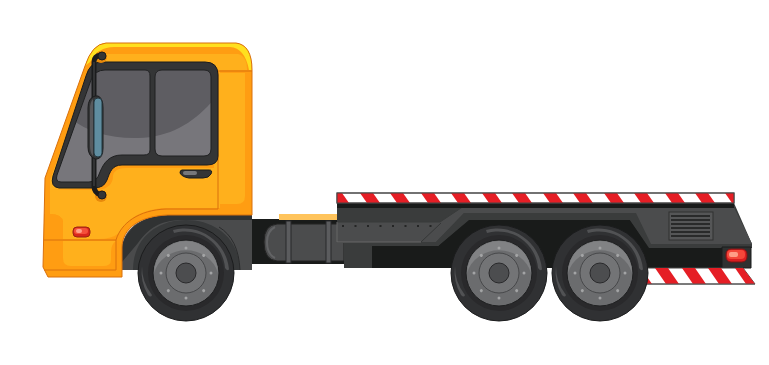
<!DOCTYPE html>
<html lang="en">
<head>
<meta charset="utf-8">
<title>Flatbed truck</title>
<style>
:root{
  --paper:#fff;--cab:#ff9d12;--cab-light:#ffb01c;--cab-top:#ffe01f;--cab-line:#d9700c;
  --rubber:#303133;--frame:#343536;--outline:#1b1c1d;--glass:#77767b;--glass-dark:#5e5d62;
  --steel:#4b4c4d;--steel-dark:#3a3c3c;--shadow:#191b1a;--red:#e51e25;--mirror:#5f8da0;
}
html,body{margin:0;background:var(--paper);overflow:hidden}
svg{display:block;width:769px;height:365px}
.cab{fill:var(--cab)}
.cab-light{fill:var(--cab-light)}
.seam{fill:none;stroke:var(--cab-line);stroke-width:1}
.frame{fill:var(--frame);stroke:var(--outline)}
.glass{fill:var(--glass)}
.glass-dark{fill:var(--glass-dark)}
.steel{fill:var(--steel)}
.steel-dark{fill:var(--steel-dark)}
.shadow{fill:var(--shadow)}
.red{fill:var(--red)}
.rail{fill:var(--paper);stroke:#444}
.arm{fill:none;stroke:var(--outline);stroke-width:5;stroke-linecap:round;stroke-linejoin:round}
</style>
</head>
<body>
<svg viewBox="0 0 769 365" role="img" aria-label="Orange flatbed truck seen from the side">
  <defs>
    <clipPath id="cab-shape"><path d="M106 43H236Q252 45 252 70V215H168C140 216 122 228 122 248V277H48L43 267L45 178L85 66Q92 44 106 43Z"/></clipPath>
    <clipPath id="windows"><path d="M105 70H145Q150 70 150 76V150Q150 155 144 155H122C110 155 104 162 100 172Q97 182 89 182H61Q55 182 57 175L91 80Q95 70 105 70ZM162 70H204Q211 70 211 77V149Q211 156 204 156H162Q155 156 155 149V77Q155 70 162 70Z"/></clipPath>
    <clipPath id="top-rail"><rect x="337" y="193" width="397" height="10"/></clipPath>
    <clipPath id="rear-rail"><path d="M640 268H743L755 284H640Z"/></clipPath>
    <path id="stripe" d="M0 0H13L20 10H7Z"/>
    <path id="rear-stripe" d="M0 0H13L24 16H11Z"/>
    <circle id="bolt" cy="-25" r="1.5" fill="#a3a4a5"/>
    <g id="wheel">
      <circle r="48" fill="var(--rubber)" stroke="var(--outline)"/>
      <path d="M-13 -43A45 45 0 0 1 43 -4Q42 -1 39 -5A40 40 0 0 0 -12 -40Z" fill="#515254"/>
      <path d="M-44 -7A45 45 0 0 0 -34 22Q-35 25 -38 22A45 45 0 0 1 -44 -7Z" fill="#515254"/>
      <circle r="38" fill="#29292b"/>
      <circle r="33" fill="#6b6c6e" stroke="#1f2021"/>
      <path d="M-32 0A32 32 0 0 1 32 0A33 30 0 0 0 -32 0Z" fill="#818284"/>
      <circle r="20" fill="#737476" stroke="#47484a"/>
      <circle r="10" fill="#4c4d4f" stroke="#29292b"/>
      <use href="#bolt"/><use href="#bolt" transform="rotate(45)"/><use href="#bolt" transform="rotate(90)"/><use href="#bolt" transform="rotate(135)"/>
      <use href="#bolt" transform="rotate(180)"/><use href="#bolt" transform="rotate(225)"/><use href="#bolt" transform="rotate(270)"/><use href="#bolt" transform="rotate(315)"/>
    </g>
  </defs>

  <g id="chassis">
    <rect class="shadow" x="250" y="219" width="96" height="45"/>
    <rect x="279" y="214" width="58" height="6" fill="#ffc45c"/>
    <path class="steel" d="M277 224H344V261H277Q264 260 264 242Q264 225 277 224Z" stroke="#222"/>
    <path d="M275 227Q267 231 267 242Q267 254 275 258" fill="none" stroke="#626365" stroke-width="2"/>
    <g fill="#5b5c5e" stroke="#29292b">
      <rect x="286" y="221" width="5" height="42"/>
      <rect x="326" y="221" width="5" height="42"/>
    </g>
  </g>

  <g id="flatbed">
    <path class="steel-dark" d="M344 240H372V268H344Z"/>
    <path class="shadow" d="M372 246H424L446 230L464 214H636L656 246H724V268H372Z"/>
    <path class="steel-dark" d="M337 203H734L752 244V248H650L630 220H468L438 246H372V268H344V243H337Z"/>
    <path class="steel" d="M337 222H440L464 206H640L664 222L670 208H734L752 244H650L636 213H464L436 242H337Z"/>
    <path d="M337 222H440L464 206H640L666 238" fill="none" stroke="#393b3b"/>
    <path class="steel" d="M641 206H733L752 244H651L635 213Z"/>
    <path class="steel-dark" d="M464 213H636L651 244H752V248H649L630 220H469L438 246H372V242H436Z"/>
    <path d="M421 242L441 223" stroke="#353737" fill="none"/>
    <path d="M337 222V242H421" stroke="#666" fill="none"/>
    <path d="M342 226H436" stroke="#242525" stroke-width="2" stroke-dasharray="2 10.5"/>
    <path class="shadow" d="M337 203H734V208H337Z"/>
    <g id="vent">
      <rect x="669" y="212" width="44" height="28" fill="#555657" stroke="#303131"/>
      <path d="M671 216H710M671 220H710M671 224H710M671 228H710M671 232H710M671 236H710" stroke="#292a2a" stroke-width="2"/>
    </g>
    <path d="M722 247H751V268H722Z" fill="#2f3131" stroke="#1b1c1d"/>
    <g id="tail-light">
      <rect x="726" y="249" width="21" height="13" rx="5" fill="#d91e20" stroke="#7d1515"/>
      <rect x="727" y="250" width="18" height="9" rx="4" fill="#f4473a"/>
      <rect x="729" y="252" width="9" height="5" rx="2" fill="#ff9d87"/>
    </g>
  </g>

  <g id="warning-rails">
    <rect class="rail" x="337" y="193" width="397" height="10"/>
    <g class="red" clip-path="url(#top-rail)">
      <use href="#stripe" x="329" y="193"/><use href="#stripe" x="360" y="193"/><use href="#stripe" x="390" y="193"/><use href="#stripe" x="421" y="193"/>
      <use href="#stripe" x="451" y="193"/><use href="#stripe" x="482" y="193"/><use href="#stripe" x="512" y="193"/><use href="#stripe" x="543" y="193"/>
      <use href="#stripe" x="573" y="193"/><use href="#stripe" x="604" y="193"/><use href="#stripe" x="634" y="193"/><use href="#stripe" x="665" y="193"/>
      <use href="#stripe" x="695" y="193"/><use href="#stripe" x="725" y="193"/>
    </g>
    <rect x="337" y="193" width="397" height="10" fill="none" stroke="#444"/>
    <path class="rail" d="M640 268H743L755 284H640Z"/>
    <g class="red" clip-path="url(#rear-rail)">
      <use href="#rear-stripe" x="628" y="268"/><use href="#rear-stripe" x="655" y="268"/><use href="#rear-stripe" x="682" y="268"/><use href="#rear-stripe" x="708" y="268"/><use href="#rear-stripe" x="735" y="268"/>
    </g>
    <path d="M640 284H755" stroke="#555"/>
  </g>

  <g id="wheel-arch">
    <path d="M122 270V246C125 226 145 215 168 215H252V270Z" fill="#4a4b4c"/>
    <path d="M122 246C127 227 145 215 168 215H252V220H182C160 220 148 229 138 243L122 262Z" fill="#303233"/>
    <path d="M133 270C133 238 157 220 186 220S239 238 240 270Z" fill="#37393a"/>
    <path d="M240 270C239 249 232 235 219 227" fill="none" stroke="#2a2b2c"/>
  </g>

  <g id="cab">
    <g clip-path="url(#cab-shape)">
      <rect class="cab" x="40" y="40" width="214" height="240"/>
      <path class="cab-light" d="M95 54H238Q247 56 247 70H220V208H166C142 209 128 218 119 233Q112 239 98 239H63V222Q62 214 50 214V180Z"/>
      <path class="cab" d="M49 190H98Q113 188 113 176Q114 168 126 168H214V164H114L100 188Z"/>
      <path class="cab" d="M63 239V222Q62 214 50 214H44V239Z"/>
      <path class="cab-light" d="M220 73H245V196Q245 204 237 204H220Z"/>
      <path class="cab-light" d="M63 241H116Q111 244 111 252V260Q111 266 103 266H71Q63 266 63 258Z"/>
      <path d="M85 66Q92 43 106 43H236Q252 45 252 70H249Q245 48 230 47H114Q98 47 90 62Z" fill="var(--cab-top)"/>
      <path class="cab" d="M252 208H168C142 209 126 221 119 238L116 270H122V248L170 215H252Z"/>
    </g>
    <path class="seam" d="M106 43H236Q252 45 252 70V215H168C140 216 122 228 122 248V277H48L43 267L45 178L85 66Q92 44 106 43Z"/>
    <path class="seam" d="M218 71H252M218 71V209H166C139 210 121 223 116 240V270H44M44 240H116"/>
  </g>

  <g id="side-windows">
    <path class="frame" d="M101 62H205Q218 62 218 75V156Q218 165 207 165H122C112 165 110 172 107 180Q104 188 94 188H59Q50 187 53 176L86 76Q90 62 101 62Z"/>
    <g clip-path="url(#windows)">
      <rect class="glass" x="50" y="65" width="166" height="122"/>
      <path class="glass-dark" d="M50 65H215V98C196 121 172 137 138 138Q96 139 70 118Z"/>
    </g>
    <path d="M105 70H145Q150 70 150 76V150Q150 155 144 155H122C110 155 104 162 100 172Q97 182 89 182H61Q55 182 57 175L91 80Q95 70 105 70ZM162 70H204Q211 70 211 77V149Q211 156 204 156H162Q155 156 155 149V77Q155 70 162 70Z" fill="none" stroke="#1f2021"/>
  </g>

  <g id="door-handle">
    <path class="frame" d="M182 170H209Q213 170 211 174Q209 178 203 178H189Q182 177 180 173Q180 170 182 170Z"/>
    <rect x="183" y="171" width="14" height="4" rx="2" fill="#77787b"/>
  </g>

  <g id="side-light">
    <rect x="73" y="227" width="17" height="10" rx="4" fill="#d9261c" stroke="#9b2413"/>
    <rect x="74" y="228" width="14" height="6" rx="3" fill="#f4503a"/>
    <rect x="76" y="229" width="6" height="4" rx="2" fill="#ffa18c"/>
  </g>

  <g id="wing-mirror">
    <g fill="#e88a0b"><circle cx="101" cy="57" r="6"/><circle cx="101" cy="196" r="6"/></g>
    <path class="arm" d="M101 55Q94 56 94 62V186Q94 193 101 195"/>
    <path d="M94 62V186" stroke="#4a4b4d"/>
    <g class="frame"><circle cx="102" cy="56" r="4"/><circle cx="102" cy="195" r="4"/></g>
    <path class="frame" d="M95 96H98Q103 98 103 108V148Q103 158 97 159H95Q88 156 88 147V108Q88 98 95 96Z"/>
    <path d="M93 99Q90 102 90 109V146Q90 153 93 156Z" fill="#58595c"/>
    <rect x="94" y="98" width="8" height="59" rx="4" fill="var(--mirror)" stroke="#253840"/>
  </g>

  <g id="wheels">
    <use href="#wheel" x="186" y="273"/>
    <use href="#wheel" x="499" y="273"/>
    <use href="#wheel" x="600" y="273"/>
  </g>
</svg>
</body>
</html>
^^^^^^^^
• _DESCRIPTION OF THE TASK_:
Please copy out each line of the material that holds the string "dark".

• _TASK OUTPUT_:
  --rubber:#303133;--frame:#343536;--outline:#1b1c1d;--glass:#77767b;--glass-dark:#5e5d62;
  --steel:#4b4c4d;--steel-dark:#3a3c3c;--shadow:#191b1a;--red:#e51e25;--mirror:#5f8da0;
.glass-dark{fill:var(--glass-dark)}
.steel-dark{fill:var(--steel-dark)}
    <path class="steel-dark" d="M344 240H372V268H344Z"/>
    <path class="steel-dark" d="M337 203H734L752 244V248H650L630 220H468L438 246H372V268H344V243H337Z"/>
    <path class="steel-dark" d="M464 213H636L651 244H752V248H649L630 220H469L438 246H372V242H436Z"/>
      <path class="glass-dark" d="M50 65H215V98C196 121 172 137 138 138Q96 139 70 118Z"/>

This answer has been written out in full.